Task objective –
Where does the word "rays" appear in the data? Copy every line that holds it.
Data below:
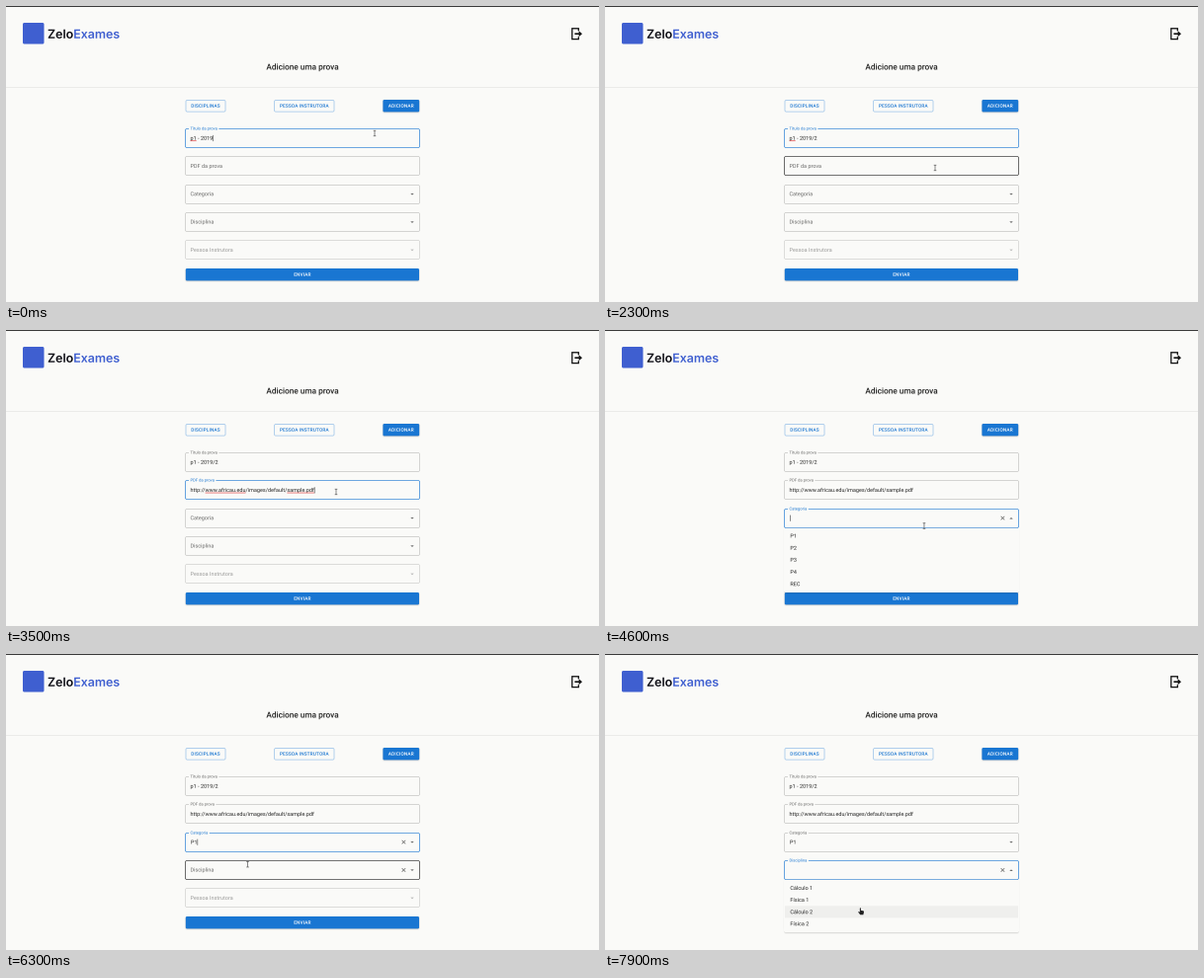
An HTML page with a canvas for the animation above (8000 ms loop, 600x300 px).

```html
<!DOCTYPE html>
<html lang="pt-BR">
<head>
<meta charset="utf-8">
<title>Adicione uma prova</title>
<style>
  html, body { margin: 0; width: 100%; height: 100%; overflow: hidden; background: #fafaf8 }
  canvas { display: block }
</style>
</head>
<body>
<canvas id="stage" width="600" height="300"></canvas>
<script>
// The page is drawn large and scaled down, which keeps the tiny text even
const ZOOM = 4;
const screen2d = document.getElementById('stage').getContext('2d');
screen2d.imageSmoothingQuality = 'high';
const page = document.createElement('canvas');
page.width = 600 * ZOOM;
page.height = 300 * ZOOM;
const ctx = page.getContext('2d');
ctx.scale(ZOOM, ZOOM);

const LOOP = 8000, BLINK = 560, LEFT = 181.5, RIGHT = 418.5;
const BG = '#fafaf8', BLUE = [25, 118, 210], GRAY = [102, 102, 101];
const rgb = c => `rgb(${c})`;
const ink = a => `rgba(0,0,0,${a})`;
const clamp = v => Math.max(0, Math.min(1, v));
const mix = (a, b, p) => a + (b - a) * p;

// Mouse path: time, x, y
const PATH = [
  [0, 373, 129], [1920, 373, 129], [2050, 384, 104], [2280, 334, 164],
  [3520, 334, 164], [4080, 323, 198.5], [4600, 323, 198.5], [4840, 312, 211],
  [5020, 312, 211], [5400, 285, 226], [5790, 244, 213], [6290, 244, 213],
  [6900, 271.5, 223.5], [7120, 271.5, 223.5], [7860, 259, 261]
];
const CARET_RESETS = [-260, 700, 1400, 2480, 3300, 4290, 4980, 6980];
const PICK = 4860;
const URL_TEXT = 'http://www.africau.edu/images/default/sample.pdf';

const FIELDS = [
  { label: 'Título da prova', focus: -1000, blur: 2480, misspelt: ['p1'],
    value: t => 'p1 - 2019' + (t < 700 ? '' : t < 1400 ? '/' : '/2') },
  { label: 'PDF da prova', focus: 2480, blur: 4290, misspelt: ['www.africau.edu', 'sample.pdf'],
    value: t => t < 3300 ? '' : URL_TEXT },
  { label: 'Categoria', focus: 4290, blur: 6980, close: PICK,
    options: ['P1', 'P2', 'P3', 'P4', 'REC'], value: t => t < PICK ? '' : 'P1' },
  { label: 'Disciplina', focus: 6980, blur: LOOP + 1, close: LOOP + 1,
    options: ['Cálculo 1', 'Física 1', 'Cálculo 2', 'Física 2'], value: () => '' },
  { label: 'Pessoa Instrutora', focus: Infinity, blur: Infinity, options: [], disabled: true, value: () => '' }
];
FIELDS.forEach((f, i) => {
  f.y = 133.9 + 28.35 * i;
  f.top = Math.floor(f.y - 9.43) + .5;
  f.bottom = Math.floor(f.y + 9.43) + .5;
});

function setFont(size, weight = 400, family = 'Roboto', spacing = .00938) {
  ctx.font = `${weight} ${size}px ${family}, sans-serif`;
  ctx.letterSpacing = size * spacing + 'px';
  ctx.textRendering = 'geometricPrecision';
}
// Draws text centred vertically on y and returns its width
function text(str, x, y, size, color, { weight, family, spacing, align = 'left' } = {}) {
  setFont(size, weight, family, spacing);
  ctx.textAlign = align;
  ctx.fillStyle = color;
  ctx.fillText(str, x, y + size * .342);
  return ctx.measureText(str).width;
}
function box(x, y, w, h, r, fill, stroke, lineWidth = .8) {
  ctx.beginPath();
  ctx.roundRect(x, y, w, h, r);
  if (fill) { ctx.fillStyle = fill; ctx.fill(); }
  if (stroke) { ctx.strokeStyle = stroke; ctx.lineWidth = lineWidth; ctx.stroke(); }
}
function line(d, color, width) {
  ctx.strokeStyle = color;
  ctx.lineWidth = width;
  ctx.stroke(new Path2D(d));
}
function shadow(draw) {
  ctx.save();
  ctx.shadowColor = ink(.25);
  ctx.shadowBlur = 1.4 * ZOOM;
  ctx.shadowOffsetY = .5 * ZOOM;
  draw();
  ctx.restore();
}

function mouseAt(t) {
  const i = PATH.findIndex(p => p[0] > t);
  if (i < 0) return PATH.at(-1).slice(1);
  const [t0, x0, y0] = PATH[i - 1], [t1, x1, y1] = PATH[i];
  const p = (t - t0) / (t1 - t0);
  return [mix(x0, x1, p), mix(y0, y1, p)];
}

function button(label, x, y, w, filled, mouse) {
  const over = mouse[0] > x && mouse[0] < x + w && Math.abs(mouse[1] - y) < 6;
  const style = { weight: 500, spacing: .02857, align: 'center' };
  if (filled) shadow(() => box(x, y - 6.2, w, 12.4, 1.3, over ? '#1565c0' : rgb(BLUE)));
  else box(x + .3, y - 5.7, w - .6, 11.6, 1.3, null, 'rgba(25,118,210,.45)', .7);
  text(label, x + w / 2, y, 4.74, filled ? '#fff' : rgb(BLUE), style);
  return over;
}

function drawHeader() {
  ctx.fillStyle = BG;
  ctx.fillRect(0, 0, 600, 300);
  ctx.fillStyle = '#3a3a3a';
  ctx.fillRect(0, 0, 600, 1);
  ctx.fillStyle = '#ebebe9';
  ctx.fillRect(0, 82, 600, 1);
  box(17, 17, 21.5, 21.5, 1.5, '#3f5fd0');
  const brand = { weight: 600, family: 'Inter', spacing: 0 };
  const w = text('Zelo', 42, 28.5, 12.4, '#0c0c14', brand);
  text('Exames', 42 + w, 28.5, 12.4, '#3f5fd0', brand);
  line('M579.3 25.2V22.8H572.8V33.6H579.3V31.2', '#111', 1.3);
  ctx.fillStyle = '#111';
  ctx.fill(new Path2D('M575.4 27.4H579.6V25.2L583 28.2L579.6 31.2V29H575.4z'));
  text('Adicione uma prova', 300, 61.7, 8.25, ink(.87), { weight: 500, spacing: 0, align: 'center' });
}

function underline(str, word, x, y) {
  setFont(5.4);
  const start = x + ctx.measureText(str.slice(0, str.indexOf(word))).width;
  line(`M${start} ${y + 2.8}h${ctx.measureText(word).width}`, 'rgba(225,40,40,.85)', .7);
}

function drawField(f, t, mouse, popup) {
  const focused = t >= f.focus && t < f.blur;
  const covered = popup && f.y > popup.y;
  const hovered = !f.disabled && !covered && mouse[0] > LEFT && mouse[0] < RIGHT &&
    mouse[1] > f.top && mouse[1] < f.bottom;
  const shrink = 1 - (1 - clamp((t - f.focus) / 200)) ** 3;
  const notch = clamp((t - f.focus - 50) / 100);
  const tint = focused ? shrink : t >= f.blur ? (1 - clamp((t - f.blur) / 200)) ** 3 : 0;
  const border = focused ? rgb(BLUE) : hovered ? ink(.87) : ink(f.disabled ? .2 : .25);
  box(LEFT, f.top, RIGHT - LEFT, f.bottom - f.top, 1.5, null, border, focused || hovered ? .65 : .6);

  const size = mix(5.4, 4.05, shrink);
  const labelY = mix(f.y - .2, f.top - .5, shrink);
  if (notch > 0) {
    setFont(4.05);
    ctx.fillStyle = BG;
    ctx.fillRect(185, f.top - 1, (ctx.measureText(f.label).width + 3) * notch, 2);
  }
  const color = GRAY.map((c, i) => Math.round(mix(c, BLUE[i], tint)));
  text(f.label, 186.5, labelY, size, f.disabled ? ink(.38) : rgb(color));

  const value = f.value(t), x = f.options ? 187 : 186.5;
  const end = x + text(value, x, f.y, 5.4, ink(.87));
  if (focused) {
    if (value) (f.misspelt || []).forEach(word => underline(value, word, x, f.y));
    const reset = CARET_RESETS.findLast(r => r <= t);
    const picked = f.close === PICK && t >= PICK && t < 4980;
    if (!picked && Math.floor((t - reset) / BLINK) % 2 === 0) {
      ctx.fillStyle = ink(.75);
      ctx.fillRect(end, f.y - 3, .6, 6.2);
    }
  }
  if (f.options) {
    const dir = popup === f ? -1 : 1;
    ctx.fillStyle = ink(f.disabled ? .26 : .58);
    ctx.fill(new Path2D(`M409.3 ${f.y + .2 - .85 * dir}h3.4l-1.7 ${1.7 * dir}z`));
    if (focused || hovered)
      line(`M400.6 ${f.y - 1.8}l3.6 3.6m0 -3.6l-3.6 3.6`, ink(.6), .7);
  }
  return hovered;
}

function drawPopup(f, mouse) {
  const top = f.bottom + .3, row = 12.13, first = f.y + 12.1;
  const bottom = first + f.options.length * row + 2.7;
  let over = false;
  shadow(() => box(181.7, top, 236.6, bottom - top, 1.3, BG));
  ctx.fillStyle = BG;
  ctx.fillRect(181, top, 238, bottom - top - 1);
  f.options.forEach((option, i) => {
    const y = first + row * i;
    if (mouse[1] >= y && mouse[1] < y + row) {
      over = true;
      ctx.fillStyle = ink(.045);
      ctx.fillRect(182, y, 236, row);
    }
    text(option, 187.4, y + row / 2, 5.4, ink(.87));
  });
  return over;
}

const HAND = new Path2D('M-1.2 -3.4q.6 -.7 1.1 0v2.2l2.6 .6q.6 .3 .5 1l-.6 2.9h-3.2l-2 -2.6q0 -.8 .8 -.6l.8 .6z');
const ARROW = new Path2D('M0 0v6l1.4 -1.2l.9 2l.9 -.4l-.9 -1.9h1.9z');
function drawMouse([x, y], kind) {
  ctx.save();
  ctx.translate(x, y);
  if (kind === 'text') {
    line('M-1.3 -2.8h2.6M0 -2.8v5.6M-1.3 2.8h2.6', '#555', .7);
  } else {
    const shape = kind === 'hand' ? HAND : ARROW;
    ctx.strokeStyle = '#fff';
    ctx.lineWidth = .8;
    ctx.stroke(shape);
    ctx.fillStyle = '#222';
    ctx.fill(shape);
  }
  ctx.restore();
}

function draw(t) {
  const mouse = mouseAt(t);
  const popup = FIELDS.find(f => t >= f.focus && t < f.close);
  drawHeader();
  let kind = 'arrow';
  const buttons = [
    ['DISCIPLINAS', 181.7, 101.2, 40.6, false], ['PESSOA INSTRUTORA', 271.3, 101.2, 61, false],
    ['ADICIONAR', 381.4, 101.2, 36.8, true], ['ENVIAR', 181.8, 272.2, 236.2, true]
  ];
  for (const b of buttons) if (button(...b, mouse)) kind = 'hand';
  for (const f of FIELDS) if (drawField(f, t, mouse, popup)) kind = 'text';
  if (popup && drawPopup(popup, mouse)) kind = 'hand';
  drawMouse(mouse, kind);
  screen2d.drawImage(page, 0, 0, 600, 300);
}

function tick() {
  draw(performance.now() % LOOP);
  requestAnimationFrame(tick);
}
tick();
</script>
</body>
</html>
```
End of Data.
Data below:
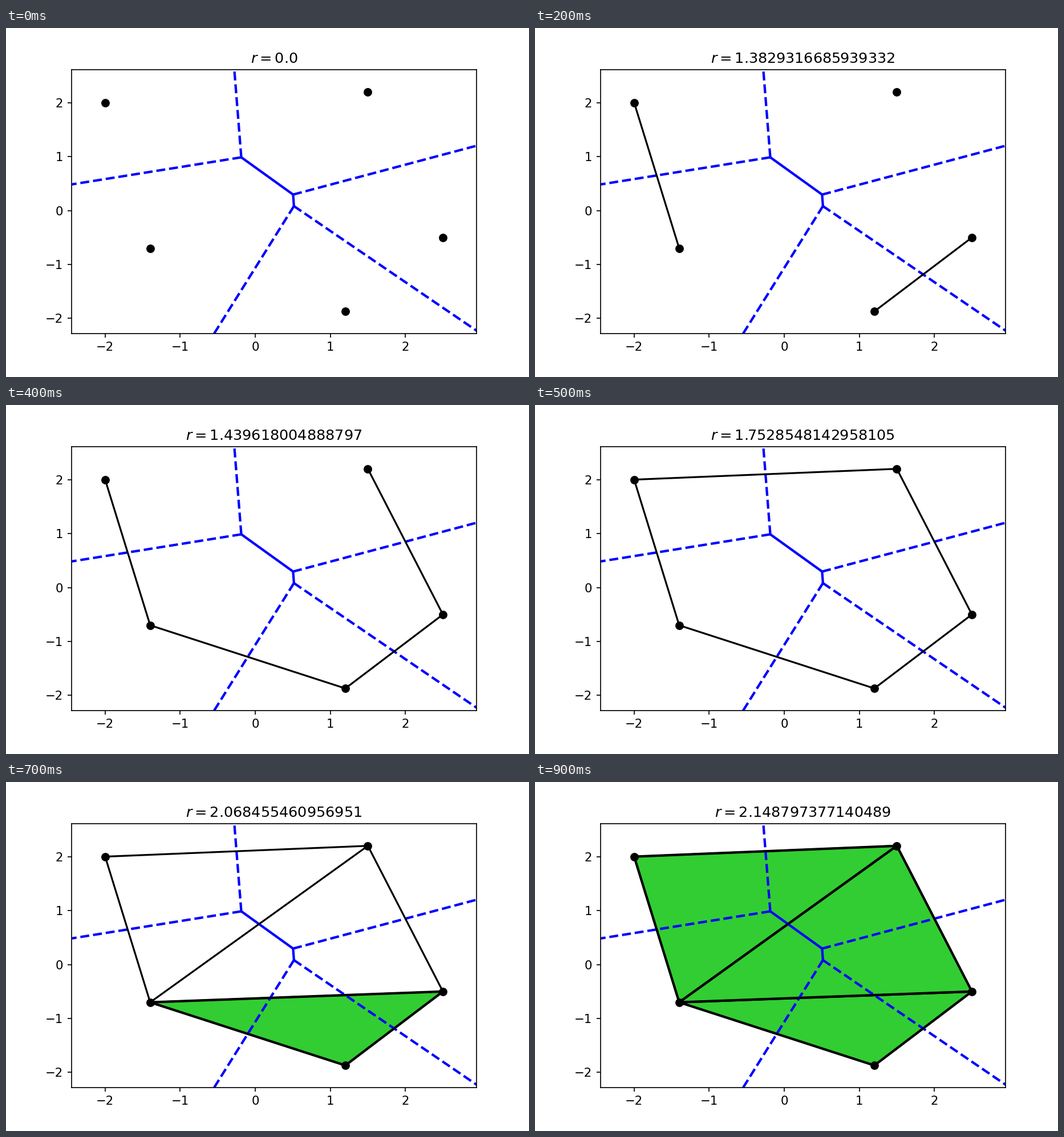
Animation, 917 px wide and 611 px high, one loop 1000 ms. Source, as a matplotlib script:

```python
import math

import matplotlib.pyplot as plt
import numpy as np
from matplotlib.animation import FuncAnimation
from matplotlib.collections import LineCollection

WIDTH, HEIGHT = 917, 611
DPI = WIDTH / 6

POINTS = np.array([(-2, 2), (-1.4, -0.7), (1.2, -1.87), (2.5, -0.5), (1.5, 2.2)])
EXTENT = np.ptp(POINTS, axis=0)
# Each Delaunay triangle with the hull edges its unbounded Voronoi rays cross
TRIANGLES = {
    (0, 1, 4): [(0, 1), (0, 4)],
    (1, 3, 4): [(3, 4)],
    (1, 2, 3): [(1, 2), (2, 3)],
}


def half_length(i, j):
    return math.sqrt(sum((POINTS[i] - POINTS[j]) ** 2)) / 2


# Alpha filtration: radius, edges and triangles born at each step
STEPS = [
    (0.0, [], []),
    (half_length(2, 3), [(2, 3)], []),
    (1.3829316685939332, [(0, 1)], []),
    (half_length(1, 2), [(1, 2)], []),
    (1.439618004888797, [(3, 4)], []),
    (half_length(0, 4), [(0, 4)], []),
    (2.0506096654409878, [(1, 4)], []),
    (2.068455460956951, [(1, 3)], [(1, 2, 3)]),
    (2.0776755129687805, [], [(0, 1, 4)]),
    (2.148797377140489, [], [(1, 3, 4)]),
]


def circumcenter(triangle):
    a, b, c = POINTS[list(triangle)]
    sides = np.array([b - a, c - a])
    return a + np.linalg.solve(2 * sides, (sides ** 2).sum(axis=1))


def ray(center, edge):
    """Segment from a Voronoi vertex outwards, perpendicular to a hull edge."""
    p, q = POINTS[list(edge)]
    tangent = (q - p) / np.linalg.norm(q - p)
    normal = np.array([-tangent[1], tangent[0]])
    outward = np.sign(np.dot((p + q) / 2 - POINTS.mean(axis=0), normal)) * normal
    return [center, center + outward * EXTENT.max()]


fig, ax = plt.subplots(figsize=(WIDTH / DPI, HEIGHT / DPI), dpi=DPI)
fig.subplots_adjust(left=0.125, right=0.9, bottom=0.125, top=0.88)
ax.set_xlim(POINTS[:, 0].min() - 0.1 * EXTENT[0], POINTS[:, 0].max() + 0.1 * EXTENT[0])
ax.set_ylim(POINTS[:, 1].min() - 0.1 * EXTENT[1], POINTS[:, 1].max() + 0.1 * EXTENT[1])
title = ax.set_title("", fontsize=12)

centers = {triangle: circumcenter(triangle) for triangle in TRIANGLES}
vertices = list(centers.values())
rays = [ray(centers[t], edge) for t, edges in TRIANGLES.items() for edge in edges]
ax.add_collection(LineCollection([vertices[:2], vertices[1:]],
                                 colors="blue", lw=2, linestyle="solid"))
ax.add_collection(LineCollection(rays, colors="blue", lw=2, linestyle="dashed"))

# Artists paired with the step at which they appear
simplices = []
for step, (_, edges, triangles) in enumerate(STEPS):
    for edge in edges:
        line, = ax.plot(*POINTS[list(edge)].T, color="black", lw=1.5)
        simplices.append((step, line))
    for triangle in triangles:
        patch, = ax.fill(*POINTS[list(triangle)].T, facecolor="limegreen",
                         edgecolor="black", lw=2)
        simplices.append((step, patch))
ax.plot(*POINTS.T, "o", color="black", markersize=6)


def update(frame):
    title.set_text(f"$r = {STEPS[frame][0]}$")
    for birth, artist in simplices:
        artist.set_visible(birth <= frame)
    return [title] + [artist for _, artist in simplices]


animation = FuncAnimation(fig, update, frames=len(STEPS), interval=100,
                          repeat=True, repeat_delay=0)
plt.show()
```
End of Data.
Answer to the problem –
# Each Delaunay triangle with the hull edges its unbounded Voronoi rays cross
rays = [ray(centers[t], edge) for t, edges in TRIANGLES.items() for edge in edges]
ax.add_collection(LineCollection(rays, colors="blue", lw=2, linestyle="dashed"))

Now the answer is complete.